### Problem to work on
Filter these entries, keeping only lines that hold the word "return".

● ● ● ● ● ● ●

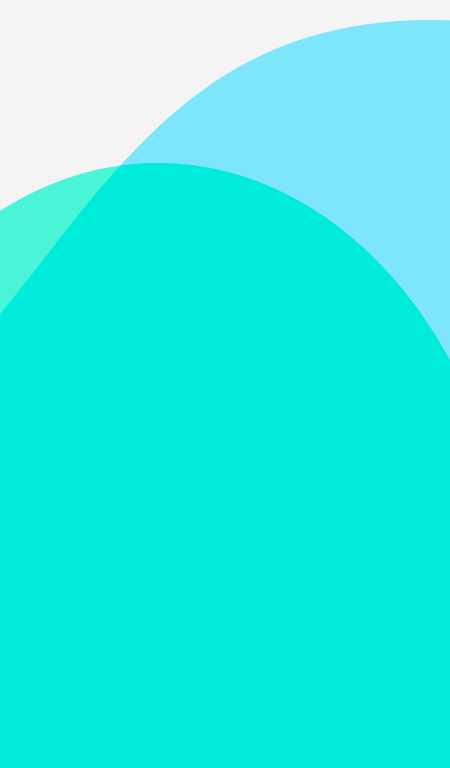
Write a WebGL 1 fragment shader that draws this background.

```glsl
precision highp float;

uniform vec2 u_resolution;

// Lengths are in units of the canvas height
const vec3 PAPER = vec3(0.957, 0.957, 0.957);
const vec3 SKY = vec3(0.49, 0.90, 0.985);
const vec3 MINT = vec3(0.29, 0.955, 0.845);
const vec3 TEAL = vec3(0.0, 0.925, 0.855);

const vec2 ARCH_CENTER = vec2(0.2057, 0.1784);
const vec2 ARCH_RADII = vec2(0.4661, 0.6094);

const vec2 WAVE_PEAK = vec2(0.5599, 0.9740);
const float WAVE_REACH = 0.5599;
const vec3 WAVE_FALL = vec3(0.2573, 0.2979, -0.1724);

// Approximate signed distance to an ellipse, negative inside
float ellipseDistance(vec2 p, vec2 radii) {
  vec2 q = p / radii;
  float gradient = 2.0 * length(q / radii);
  return (dot(q, q) - 1.0) / max(gradient, 0.001);
}

// Approximate signed distance to the S-shaped hill, negative below
float waveDistance(vec2 p) {
  float t = (p.x - WAVE_PEAK.x) / WAVE_REACH;
  float t2 = t * t;
  vec3 powers = vec3(t2, t2 * t2, t2 * t2 * t2);
  float height = WAVE_PEAK.y - dot(WAVE_FALL, powers);
  float slope = dot(WAVE_FALL, vec3(2.0, 4.0 * t2, 6.0 * t2 * t2)) * t / WAVE_REACH;
  return (p.y - height) / sqrt(1.0 + slope * slope);
}

// Antialiased coverage over about one pixel
float coverage(float distance) {
  return clamp(0.5 - distance * u_resolution.y, 0.0, 1.0);
}

void main() {
  vec2 p = gl_FragCoord.xy / u_resolution.y;
  float wave = coverage(waveDistance(p));
  float arch = coverage(ellipseDistance(p - ARCH_CENTER, ARCH_RADII));

  // The arch takes a different tint where it overlaps the wave
  vec3 behind = mix(PAPER, SKY, wave);
  vec3 front = mix(MINT, TEAL, wave);
  gl_FragColor = vec4(mix(behind, front, arch), 1.0);
}
```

● ● ● ● ● ● ●

### Expected output
  return (dot(q, q) - 1.0) / max(gradient, 0.001);
  return (p.y - height) / sqrt(1.0 + slope * slope);
  return clamp(0.5 - distance * u_resolution.y, 0.0, 1.0);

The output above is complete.